- **PROBLEM**
Which lines of the data include the string "font"? List them all.

- **THE DATA**
>>>
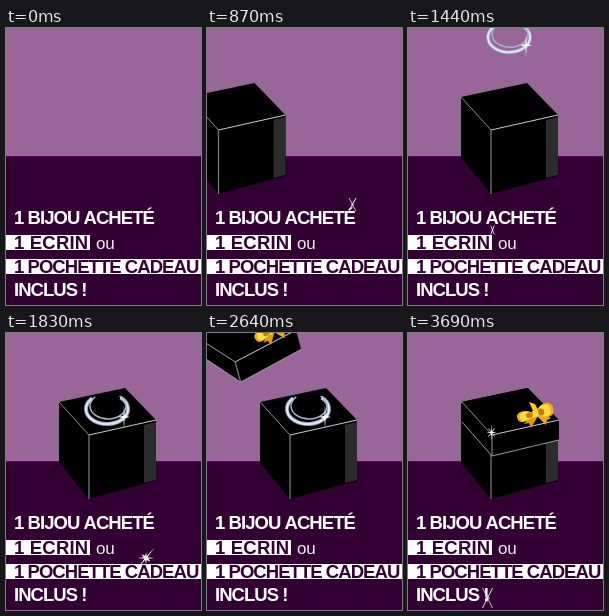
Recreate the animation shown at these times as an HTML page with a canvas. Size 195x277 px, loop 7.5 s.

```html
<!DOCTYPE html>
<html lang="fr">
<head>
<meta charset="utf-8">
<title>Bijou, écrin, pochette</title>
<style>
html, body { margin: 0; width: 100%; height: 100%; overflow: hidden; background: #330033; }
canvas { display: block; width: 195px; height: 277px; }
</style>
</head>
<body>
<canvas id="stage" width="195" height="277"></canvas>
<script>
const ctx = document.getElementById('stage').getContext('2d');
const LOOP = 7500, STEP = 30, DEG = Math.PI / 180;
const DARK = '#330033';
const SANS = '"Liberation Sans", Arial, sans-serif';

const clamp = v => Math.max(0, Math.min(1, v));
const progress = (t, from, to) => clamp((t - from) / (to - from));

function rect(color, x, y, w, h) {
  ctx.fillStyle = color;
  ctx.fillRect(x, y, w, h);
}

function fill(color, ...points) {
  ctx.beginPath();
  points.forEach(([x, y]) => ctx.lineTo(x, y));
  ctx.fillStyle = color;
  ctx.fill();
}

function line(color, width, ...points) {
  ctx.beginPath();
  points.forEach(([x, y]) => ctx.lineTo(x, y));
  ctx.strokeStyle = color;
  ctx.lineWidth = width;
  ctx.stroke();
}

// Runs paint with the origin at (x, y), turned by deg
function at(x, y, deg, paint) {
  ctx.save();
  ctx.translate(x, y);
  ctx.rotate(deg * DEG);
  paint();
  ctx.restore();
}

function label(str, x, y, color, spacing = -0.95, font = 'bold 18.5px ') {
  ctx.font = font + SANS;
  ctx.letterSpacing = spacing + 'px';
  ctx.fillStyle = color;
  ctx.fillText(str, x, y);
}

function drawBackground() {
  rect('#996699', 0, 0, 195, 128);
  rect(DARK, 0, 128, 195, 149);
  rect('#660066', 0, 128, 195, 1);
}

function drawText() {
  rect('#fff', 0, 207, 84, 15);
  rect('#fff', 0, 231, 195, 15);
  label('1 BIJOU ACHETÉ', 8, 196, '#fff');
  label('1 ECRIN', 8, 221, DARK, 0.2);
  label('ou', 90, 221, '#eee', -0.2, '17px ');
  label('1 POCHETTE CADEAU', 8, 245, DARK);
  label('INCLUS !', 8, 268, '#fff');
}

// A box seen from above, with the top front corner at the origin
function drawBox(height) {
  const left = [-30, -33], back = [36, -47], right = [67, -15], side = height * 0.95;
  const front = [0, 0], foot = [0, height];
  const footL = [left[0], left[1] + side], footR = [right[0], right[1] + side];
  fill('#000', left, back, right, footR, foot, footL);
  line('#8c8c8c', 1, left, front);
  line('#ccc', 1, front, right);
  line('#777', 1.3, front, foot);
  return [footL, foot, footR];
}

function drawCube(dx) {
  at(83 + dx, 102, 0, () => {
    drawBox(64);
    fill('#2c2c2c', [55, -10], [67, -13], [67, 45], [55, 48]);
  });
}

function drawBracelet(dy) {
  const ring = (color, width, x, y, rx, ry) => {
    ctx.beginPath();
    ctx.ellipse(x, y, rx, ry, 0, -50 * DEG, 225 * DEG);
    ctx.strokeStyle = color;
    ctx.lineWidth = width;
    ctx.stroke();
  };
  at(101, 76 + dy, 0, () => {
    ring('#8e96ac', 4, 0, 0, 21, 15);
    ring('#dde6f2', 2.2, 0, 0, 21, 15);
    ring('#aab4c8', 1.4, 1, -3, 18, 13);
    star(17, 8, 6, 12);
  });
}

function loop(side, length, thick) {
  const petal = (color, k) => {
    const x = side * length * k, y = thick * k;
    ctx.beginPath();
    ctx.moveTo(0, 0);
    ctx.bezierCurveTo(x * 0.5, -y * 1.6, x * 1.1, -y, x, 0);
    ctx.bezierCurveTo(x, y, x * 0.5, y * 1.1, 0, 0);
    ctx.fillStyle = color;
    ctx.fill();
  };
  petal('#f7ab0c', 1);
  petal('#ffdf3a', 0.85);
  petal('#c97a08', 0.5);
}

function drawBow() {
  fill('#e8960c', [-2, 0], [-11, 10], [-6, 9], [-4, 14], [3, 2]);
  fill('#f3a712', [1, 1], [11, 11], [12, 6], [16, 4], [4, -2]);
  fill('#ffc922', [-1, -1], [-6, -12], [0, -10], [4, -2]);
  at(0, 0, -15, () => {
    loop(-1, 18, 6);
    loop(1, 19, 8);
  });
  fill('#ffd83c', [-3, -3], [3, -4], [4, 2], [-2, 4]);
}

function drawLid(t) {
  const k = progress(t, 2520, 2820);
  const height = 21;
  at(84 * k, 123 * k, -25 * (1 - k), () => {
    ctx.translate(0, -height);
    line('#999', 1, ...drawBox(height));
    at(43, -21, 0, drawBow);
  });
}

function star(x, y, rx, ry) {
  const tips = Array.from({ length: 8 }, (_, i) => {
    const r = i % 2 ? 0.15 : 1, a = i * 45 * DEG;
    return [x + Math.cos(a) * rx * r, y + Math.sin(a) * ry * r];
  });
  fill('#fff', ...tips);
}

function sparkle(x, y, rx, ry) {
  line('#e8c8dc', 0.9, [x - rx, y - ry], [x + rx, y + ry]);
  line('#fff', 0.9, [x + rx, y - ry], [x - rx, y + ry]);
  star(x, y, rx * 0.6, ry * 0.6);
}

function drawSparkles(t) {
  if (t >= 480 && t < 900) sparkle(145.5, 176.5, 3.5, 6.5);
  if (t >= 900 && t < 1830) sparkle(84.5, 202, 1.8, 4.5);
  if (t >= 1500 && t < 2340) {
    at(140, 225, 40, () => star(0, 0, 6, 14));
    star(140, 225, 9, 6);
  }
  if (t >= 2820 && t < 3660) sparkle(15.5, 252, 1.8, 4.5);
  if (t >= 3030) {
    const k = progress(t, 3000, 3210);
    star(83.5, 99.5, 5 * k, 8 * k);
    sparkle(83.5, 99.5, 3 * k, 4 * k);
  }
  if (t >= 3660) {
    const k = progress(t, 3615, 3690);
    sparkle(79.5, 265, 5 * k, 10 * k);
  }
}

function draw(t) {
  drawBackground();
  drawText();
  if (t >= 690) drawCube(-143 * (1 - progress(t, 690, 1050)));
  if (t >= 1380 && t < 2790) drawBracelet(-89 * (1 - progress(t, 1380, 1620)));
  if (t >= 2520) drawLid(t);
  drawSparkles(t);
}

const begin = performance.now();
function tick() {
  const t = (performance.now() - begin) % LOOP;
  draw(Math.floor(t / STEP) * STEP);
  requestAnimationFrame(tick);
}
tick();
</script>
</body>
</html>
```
<<<
>>>
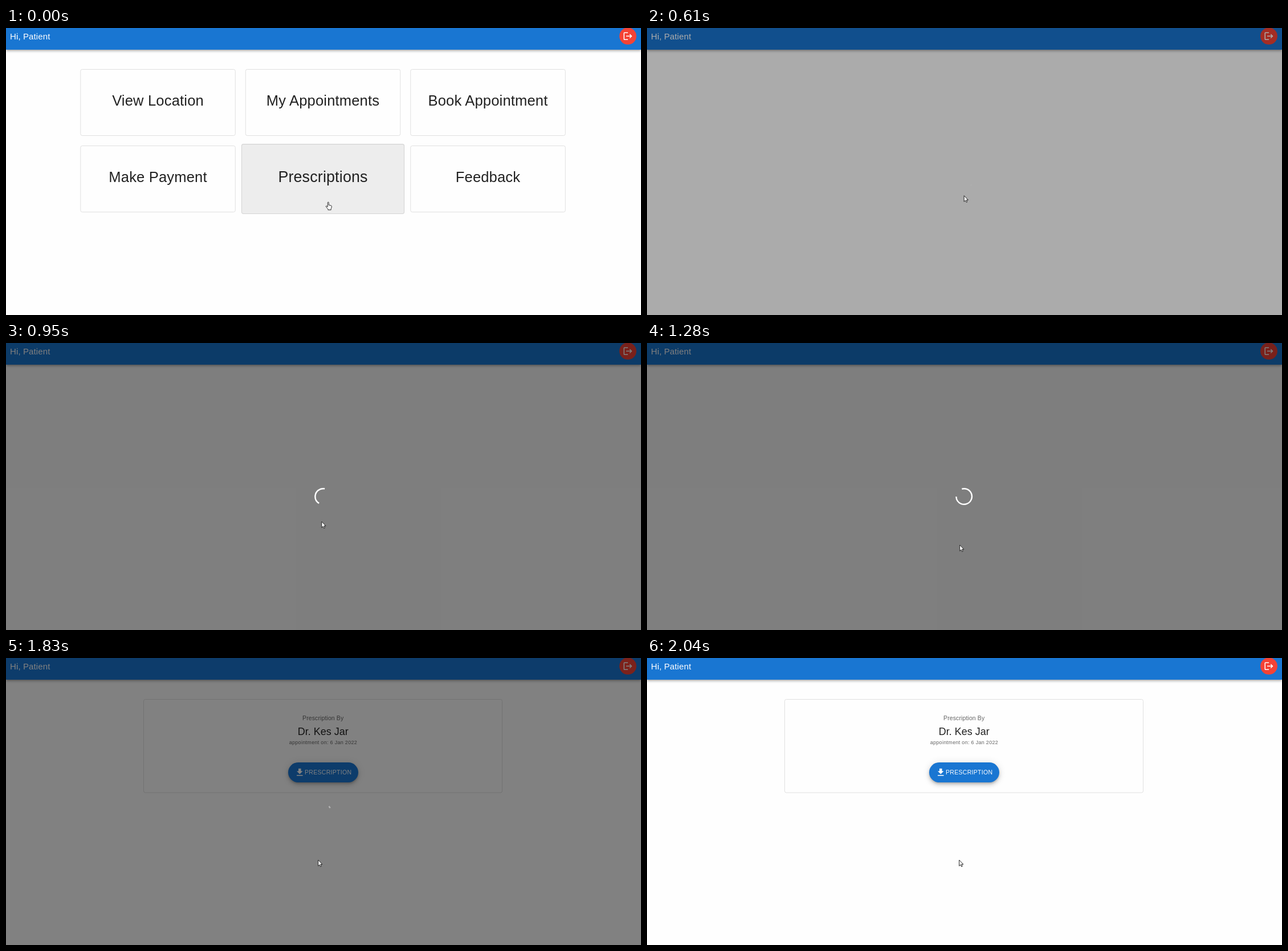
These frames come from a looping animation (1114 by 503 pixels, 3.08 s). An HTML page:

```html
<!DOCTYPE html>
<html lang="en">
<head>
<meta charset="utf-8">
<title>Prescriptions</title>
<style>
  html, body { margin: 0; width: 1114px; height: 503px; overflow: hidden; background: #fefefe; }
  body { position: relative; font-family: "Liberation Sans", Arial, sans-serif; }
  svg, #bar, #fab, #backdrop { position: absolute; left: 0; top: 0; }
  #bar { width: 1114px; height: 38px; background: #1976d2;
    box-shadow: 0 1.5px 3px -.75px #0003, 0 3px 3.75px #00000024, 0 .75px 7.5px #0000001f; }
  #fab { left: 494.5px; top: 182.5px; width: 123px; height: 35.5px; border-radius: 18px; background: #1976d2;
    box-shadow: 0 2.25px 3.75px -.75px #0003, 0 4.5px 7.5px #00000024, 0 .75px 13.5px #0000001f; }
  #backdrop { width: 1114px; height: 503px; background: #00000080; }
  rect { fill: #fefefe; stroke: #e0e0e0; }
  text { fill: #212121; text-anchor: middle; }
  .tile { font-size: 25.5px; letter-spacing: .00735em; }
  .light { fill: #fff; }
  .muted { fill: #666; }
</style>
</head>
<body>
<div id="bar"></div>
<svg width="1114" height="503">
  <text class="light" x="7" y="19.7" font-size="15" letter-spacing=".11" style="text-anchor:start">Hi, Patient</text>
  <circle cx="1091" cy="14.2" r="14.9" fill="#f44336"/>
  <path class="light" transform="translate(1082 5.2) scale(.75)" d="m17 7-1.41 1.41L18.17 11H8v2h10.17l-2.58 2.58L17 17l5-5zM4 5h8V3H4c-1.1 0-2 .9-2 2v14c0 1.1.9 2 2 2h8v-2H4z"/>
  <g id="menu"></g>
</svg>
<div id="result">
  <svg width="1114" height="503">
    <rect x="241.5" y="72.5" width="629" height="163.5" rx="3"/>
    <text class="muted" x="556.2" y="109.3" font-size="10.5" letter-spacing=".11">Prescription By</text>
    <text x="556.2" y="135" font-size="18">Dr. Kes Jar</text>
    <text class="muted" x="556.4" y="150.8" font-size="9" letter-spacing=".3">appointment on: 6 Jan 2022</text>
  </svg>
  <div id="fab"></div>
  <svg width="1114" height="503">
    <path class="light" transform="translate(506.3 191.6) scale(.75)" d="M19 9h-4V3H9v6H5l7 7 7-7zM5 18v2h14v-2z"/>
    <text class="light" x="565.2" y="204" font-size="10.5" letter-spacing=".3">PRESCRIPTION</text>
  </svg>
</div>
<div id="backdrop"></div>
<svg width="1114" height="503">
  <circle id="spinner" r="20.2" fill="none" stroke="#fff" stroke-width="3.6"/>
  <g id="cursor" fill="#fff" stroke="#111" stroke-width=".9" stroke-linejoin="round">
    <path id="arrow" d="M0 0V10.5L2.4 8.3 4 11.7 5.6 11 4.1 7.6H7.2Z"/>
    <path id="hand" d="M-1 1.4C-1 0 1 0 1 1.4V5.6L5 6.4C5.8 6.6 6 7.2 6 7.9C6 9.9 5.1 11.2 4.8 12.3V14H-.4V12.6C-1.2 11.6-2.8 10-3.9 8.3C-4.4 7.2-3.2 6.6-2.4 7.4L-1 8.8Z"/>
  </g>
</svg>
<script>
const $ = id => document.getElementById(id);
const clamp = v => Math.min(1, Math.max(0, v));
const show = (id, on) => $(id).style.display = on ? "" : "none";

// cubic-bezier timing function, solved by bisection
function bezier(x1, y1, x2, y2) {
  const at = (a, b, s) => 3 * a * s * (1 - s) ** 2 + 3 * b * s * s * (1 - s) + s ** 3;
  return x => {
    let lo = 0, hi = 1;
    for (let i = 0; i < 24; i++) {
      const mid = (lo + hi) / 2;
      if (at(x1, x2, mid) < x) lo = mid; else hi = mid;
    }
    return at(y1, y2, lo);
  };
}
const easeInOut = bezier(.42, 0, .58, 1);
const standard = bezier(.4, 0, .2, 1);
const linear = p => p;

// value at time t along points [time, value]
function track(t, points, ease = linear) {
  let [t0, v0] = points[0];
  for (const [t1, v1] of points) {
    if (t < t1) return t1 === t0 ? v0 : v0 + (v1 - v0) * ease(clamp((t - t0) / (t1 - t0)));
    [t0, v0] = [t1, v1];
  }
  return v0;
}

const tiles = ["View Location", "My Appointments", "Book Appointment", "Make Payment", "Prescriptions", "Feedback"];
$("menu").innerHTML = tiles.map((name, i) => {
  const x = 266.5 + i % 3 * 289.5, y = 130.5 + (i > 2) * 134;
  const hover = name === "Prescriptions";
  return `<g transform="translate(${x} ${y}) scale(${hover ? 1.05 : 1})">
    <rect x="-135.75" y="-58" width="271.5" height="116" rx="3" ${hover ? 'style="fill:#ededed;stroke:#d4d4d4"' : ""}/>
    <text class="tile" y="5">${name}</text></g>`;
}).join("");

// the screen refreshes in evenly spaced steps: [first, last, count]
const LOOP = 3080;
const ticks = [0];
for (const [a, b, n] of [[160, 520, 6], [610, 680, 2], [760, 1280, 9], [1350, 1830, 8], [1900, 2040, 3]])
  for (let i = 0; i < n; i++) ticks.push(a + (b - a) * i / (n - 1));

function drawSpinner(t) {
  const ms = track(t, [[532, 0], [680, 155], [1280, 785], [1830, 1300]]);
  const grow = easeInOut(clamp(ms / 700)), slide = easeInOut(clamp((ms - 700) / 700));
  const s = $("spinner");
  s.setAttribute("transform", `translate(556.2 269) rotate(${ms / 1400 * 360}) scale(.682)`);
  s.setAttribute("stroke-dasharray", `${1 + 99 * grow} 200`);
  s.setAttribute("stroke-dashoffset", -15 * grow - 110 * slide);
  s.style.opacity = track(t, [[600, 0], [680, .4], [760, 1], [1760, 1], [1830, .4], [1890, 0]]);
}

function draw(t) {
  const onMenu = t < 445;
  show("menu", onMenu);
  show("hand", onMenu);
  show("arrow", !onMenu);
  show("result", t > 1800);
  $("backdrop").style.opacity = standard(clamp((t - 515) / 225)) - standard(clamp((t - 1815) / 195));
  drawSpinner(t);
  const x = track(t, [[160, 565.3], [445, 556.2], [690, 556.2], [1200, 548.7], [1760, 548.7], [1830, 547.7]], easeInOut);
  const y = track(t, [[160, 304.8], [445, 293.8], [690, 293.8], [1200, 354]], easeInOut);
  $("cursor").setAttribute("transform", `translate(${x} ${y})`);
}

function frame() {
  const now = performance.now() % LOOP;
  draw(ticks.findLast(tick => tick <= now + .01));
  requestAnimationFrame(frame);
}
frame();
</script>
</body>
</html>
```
<<<
- **RESULT OF THE EXERCISE**
function label(str, x, y, color, spacing = -0.95, font = 'bold 18.5px ') {
  ctx.font = font + SANS;
  body { position: relative; font-family: "Liberation Sans", Arial, sans-serif; }
  .tile { font-size: 25.5px; letter-spacing: .00735em; }
  <text class="light" x="7" y="19.7" font-size="15" letter-spacing=".11" style="text-anchor:start">Hi, Patient</text>
    <text class="muted" x="556.2" y="109.3" font-size="10.5" letter-spacing=".11">Prescription By</text>
    <text x="556.2" y="135" font-size="18">Dr. Kes Jar</text>
    <text class="muted" x="556.4" y="150.8" font-size="9" letter-spacing=".3">appointment on: 6 Jan 2022</text>
    <text class="light" x="565.2" y="204" font-size="10.5" letter-spacing=".3">PRESCRIPTION</text>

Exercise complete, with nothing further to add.